[[ RECORDED INFORMATION, beginning ]]
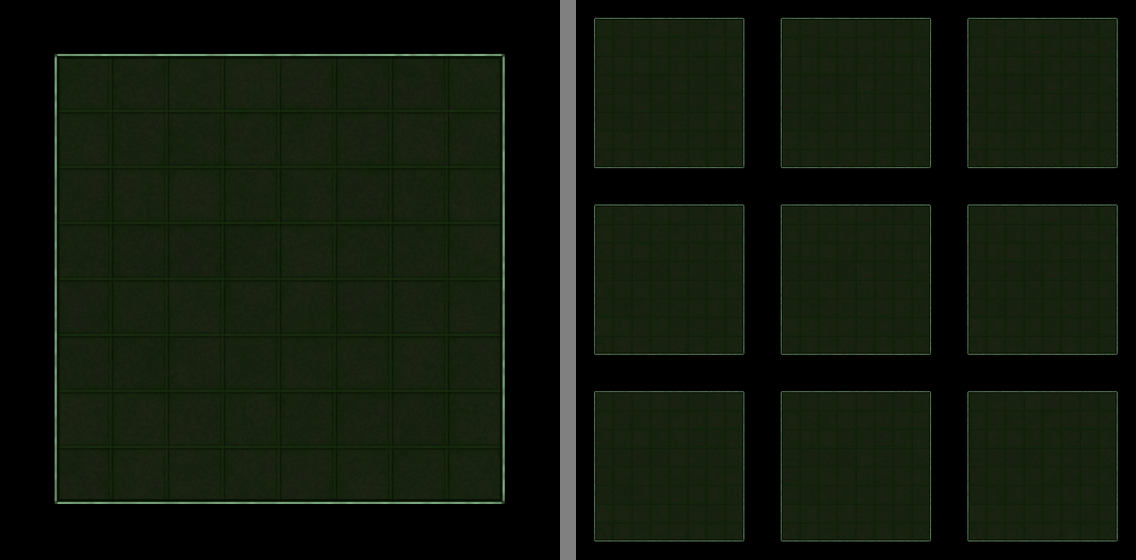
Left: one tile. Right: repeated 3 by 3.
A WebGL 1 fragment shader for this pattern:

```glsl
precision highp float;
// A dark green tiled panel of 8 by 8 cells on black, inside a thin pale frame.
// Cells and grooves come from distances to a repeated grid; wrapping value
// noise adds mottling and wear. The black margin lets the canvas tile.
uniform vec2 u_resolution;

#define GRID 10.0          // cell pitches across the canvas, margins included
#define MARGIN 0.1         // black margin on each side
#define SHIFT vec2(-0.0006, 0.0019)  // offset of the bright lines
#define FRAME_HALF 0.0019  // half width of the frame
#define GROOVE_HALF 0.0015 // half width of a dark groove
#define RIDGE_HALF 0.0011  // half width of a bright ridge
#define FILL vec3(0.100, 0.131, 0.070)
#define MOSS vec3(0.078, 0.133, 0.047)
#define GROOVE vec3(0.040, 0.088, 0.020)
#define RIDGE vec3(0.088, 0.185, 0.055)
#define FRAME vec3(0.470, 0.640, 0.480)

float hash(vec2 p) {
  vec3 q = fract(vec3(p.xyx) * 0.1031);
  q += dot(q, q.yzx + 33.33);
  return fract((q.x + q.y) * q.z);
}

// Value noise that repeats after one canvas; period is a whole number.
float wrapNoise(vec2 uv, float period) {
  vec2 p = uv * period;
  vec2 i = floor(p);
  vec2 f = fract(p);
  f = f * f * (3.0 - 2.0 * f);
  vec2 a = mod(i, period);
  vec2 b = mod(i + 1.0, period);
  return mix(mix(hash(a), hash(vec2(b.x, a.y)), f.x),
             mix(hash(vec2(a.x, b.y)), hash(b), f.x), f.y);
}

// Soft line mask from a distance to the line's centre.
float line(float dist, float halfWidth, float blur) {
  return 1.0 - smoothstep(halfWidth - blur, halfWidth + blur, dist);
}

// Signed distance to the nearest grid line, per axis.
vec2 gridOffset(vec2 uv) {
  return (fract(uv * GRID + 0.5) - 0.5) / GRID;
}

// Signed distance to the panel square, negative inside.
float panelDistance(vec2 uv) {
  vec2 d = abs(uv - 0.5 - SHIFT) - (0.5 - MARGIN);
  return length(max(d, 0.0)) + min(max(d.x, d.y), 0.0);
}

// Mottled cell surface, browner in the middle and mossy toward its edges.
vec3 cellSurface(vec2 uv, vec2 offset) {
  float cellTone = hash(floor(uv * GRID)) - 0.5;
  float mottle = wrapNoise(uv, 30.0) * 0.6 + wrapNoise(uv, 90.0) * 0.4;
  float grain = wrapNoise(uv, 256.0) - 0.5;
  float edge = min(abs(offset.x), abs(offset.y));
  float moss = 1.0 - smoothstep(0.003, 0.018, edge);
  moss = clamp(0.6 * moss + 1.3 * (0.5 - mottle) + 0.2, 0.0, 1.0);
  vec3 color = mix(FILL, MOSS, moss);
  color.r += 0.012 * (mottle - 0.5);
  return color * (1.0 + 0.06 * cellTone + 0.16 * grain);
}

// Dark grooves with faint green ridges; the horizontal ridges are stronger.
vec3 addGrid(vec3 color, vec2 uv, vec2 offset, float blur) {
  float wear = 0.65 + 0.35 * wrapNoise(uv, 60.0);
  float column = hash(vec2(floor(uv.x * GRID + 0.5), 7.0));
  vec2 ridge = vec2(line(abs(offset.x + 0.0023), RIDGE_HALF, blur),
                    line(abs(offset.y - SHIFT.y), RIDGE_HALF, blur));
  vec2 groove = vec2(line(abs(offset.x - 0.0010), GROOVE_HALF, blur),
                     line(abs(offset.y + 0.0018), GROOVE_HALF, blur));
  vec2 shade = vec2(line(abs(offset.x + 0.0060), GROOVE_HALF, blur),
                    line(abs(offset.y - 0.0058), GROOVE_HALF, blur));
  color = mix(color, GROOVE, 0.40 * max(shade.x, shade.y) * wear);
  color = mix(color, GROOVE, max(groove.x, 0.85 * groove.y) * wear);
  color = mix(color, RIDGE, ridge.x * wear * mix(0.2, 0.65, column));
  return mix(color, RIDGE, ridge.y * wear);
}

void main() {
  vec2 uv = gl_FragCoord.xy / u_resolution;
  float pixel = 1.0 / min(u_resolution.x, u_resolution.y);
  float blur = max(0.0009, 0.6 * pixel);
  vec2 offset = gridOffset(uv);
  float panel = panelDistance(uv);

  // Panel surface and grid, cut out of the black margin
  vec3 color = addGrid(cellSurface(uv, offset), uv, offset, blur);
  color *= 1.0 - smoothstep(-blur, blur, panel);

  // Dark groove just inside the frame
  color = mix(color, GROOVE * 0.6, 0.85 * line(abs(panel + 0.0050), 0.0020, blur));

  // Worn frame, dimmed at its corners
  vec2 toCorner = abs(abs(uv - 0.5 - SHIFT) - (0.5 - MARGIN));
  float corner = smoothstep(0.001, 0.006, max(toCorner.x, toCorner.y));
  float wear = 0.82 + 0.26 * wrapNoise(uv, 80.0);
  float frame = line(abs(panel), FRAME_HALF, blur);
  color = mix(color, FRAME * wear * mix(0.4, 1.0, corner), frame);

  gl_FragColor = vec4(color, 1.0);
}
```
[[ RECORDED INFORMATION, end ]]
## TASK DETAILS
When you give the entries again, keep them exact and omit any picture they contain.

## ANSWER TO THIS EXERCISE
Left: one tile. Right: repeated 3 by 3.
A WebGL 1 fragment shader for this pattern:

```glsl
precision highp float;
// A dark green tiled panel of 8 by 8 cells on black, inside a thin pale frame.
// Cells and grooves come from distances to a repeated grid; wrapping value
// noise adds mottling and wear. The black margin lets the canvas tile.
uniform vec2 u_resolution;

#define GRID 10.0          // cell pitches across the canvas, margins included
#define MARGIN 0.1         // black margin on each side
#define SHIFT vec2(-0.0006, 0.0019)  // offset of the bright lines
#define FRAME_HALF 0.0019  // half width of the frame
#define GROOVE_HALF 0.0015 // half width of a dark groove
#define RIDGE_HALF 0.0011  // half width of a bright ridge
#define FILL vec3(0.100, 0.131, 0.070)
#define MOSS vec3(0.078, 0.133, 0.047)
#define GROOVE vec3(0.040, 0.088, 0.020)
#define RIDGE vec3(0.088, 0.185, 0.055)
#define FRAME vec3(0.470, 0.640, 0.480)

float hash(vec2 p) {
  vec3 q = fract(vec3(p.xyx) * 0.1031);
  q += dot(q, q.yzx + 33.33);
  return fract((q.x + q.y) * q.z);
}

// Value noise that repeats after one canvas; period is a whole number.
float wrapNoise(vec2 uv, float period) {
  vec2 p = uv * period;
  vec2 i = floor(p);
  vec2 f = fract(p);
  f = f * f * (3.0 - 2.0 * f);
  vec2 a = mod(i, period);
  vec2 b = mod(i + 1.0, period);
  return mix(mix(hash(a), hash(vec2(b.x, a.y)), f.x),
             mix(hash(vec2(a.x, b.y)), hash(b), f.x), f.y);
}

// Soft line mask from a distance to the line's centre.
float line(float dist, float halfWidth, float blur) {
  return 1.0 - smoothstep(halfWidth - blur, halfWidth + blur, dist);
}

// Signed distance to the nearest grid line, per axis.
vec2 gridOffset(vec2 uv) {
  return (fract(uv * GRID + 0.5) - 0.5) / GRID;
}

// Signed distance to the panel square, negative inside.
float panelDistance(vec2 uv) {
  vec2 d = abs(uv - 0.5 - SHIFT) - (0.5 - MARGIN);
  return length(max(d, 0.0)) + min(max(d.x, d.y), 0.0);
}

// Mottled cell surface, browner in the middle and mossy toward its edges.
vec3 cellSurface(vec2 uv, vec2 offset) {
  float cellTone = hash(floor(uv * GRID)) - 0.5;
  float mottle = wrapNoise(uv, 30.0) * 0.6 + wrapNoise(uv, 90.0) * 0.4;
  float grain = wrapNoise(uv, 256.0) - 0.5;
  float edge = min(abs(offset.x), abs(offset.y));
  float moss = 1.0 - smoothstep(0.003, 0.018, edge);
  moss = clamp(0.6 * moss + 1.3 * (0.5 - mottle) + 0.2, 0.0, 1.0);
  vec3 color = mix(FILL, MOSS, moss);
  color.r += 0.012 * (mottle - 0.5);
  return color * (1.0 + 0.06 * cellTone + 0.16 * grain);
}

// Dark grooves with faint green ridges; the horizontal ridges are stronger.
vec3 addGrid(vec3 color, vec2 uv, vec2 offset, float blur) {
  float wear = 0.65 + 0.35 * wrapNoise(uv, 60.0);
  float column = hash(vec2(floor(uv.x * GRID + 0.5), 7.0));
  vec2 ridge = vec2(line(abs(offset.x + 0.0023), RIDGE_HALF, blur),
                    line(abs(offset.y - SHIFT.y), RIDGE_HALF, blur));
  vec2 groove = vec2(line(abs(offset.x - 0.0010), GROOVE_HALF, blur),
                     line(abs(offset.y + 0.0018), GROOVE_HALF, blur));
  vec2 shade = vec2(line(abs(offset.x + 0.0060), GROOVE_HALF, blur),
                    line(abs(offset.y - 0.0058), GROOVE_HALF, blur));
  color = mix(color, GROOVE, 0.40 * max(shade.x, shade.y) * wear);
  color = mix(color, GROOVE, max(groove.x, 0.85 * groove.y) * wear);
  color = mix(color, RIDGE, ridge.x * wear * mix(0.2, 0.65, column));
  return mix(color, RIDGE, ridge.y * wear);
}

void main() {
  vec2 uv = gl_FragCoord.xy / u_resolution;
  float pixel = 1.0 / min(u_resolution.x, u_resolution.y);
  float blur = max(0.0009, 0.6 * pixel);
  vec2 offset = gridOffset(uv);
  float panel = panelDistance(uv);

  // Panel surface and grid, cut out of the black margin
  vec3 color = addGrid(cellSurface(uv, offset), uv, offset, blur);
  color *= 1.0 - smoothstep(-blur, blur, panel);

  // Dark groove just inside the frame
  color = mix(color, GROOVE * 0.6, 0.85 * line(abs(panel + 0.0050), 0.0020, blur));

  // Worn frame, dimmed at its corners
  vec2 toCorner = abs(abs(uv - 0.5 - SHIFT) - (0.5 - MARGIN));
  float corner = smoothstep(0.001, 0.006, max(toCorner.x, toCorner.y));
  float wear = 0.82 + 0.26 * wrapNoise(uv, 80.0);
  float frame = line(abs(panel), FRAME_HALF, blur);
  color = mix(color, FRAME * wear * mix(0.4, 1.0, corner), frame);

  gl_FragColor = vec4(color, 1.0);
}
```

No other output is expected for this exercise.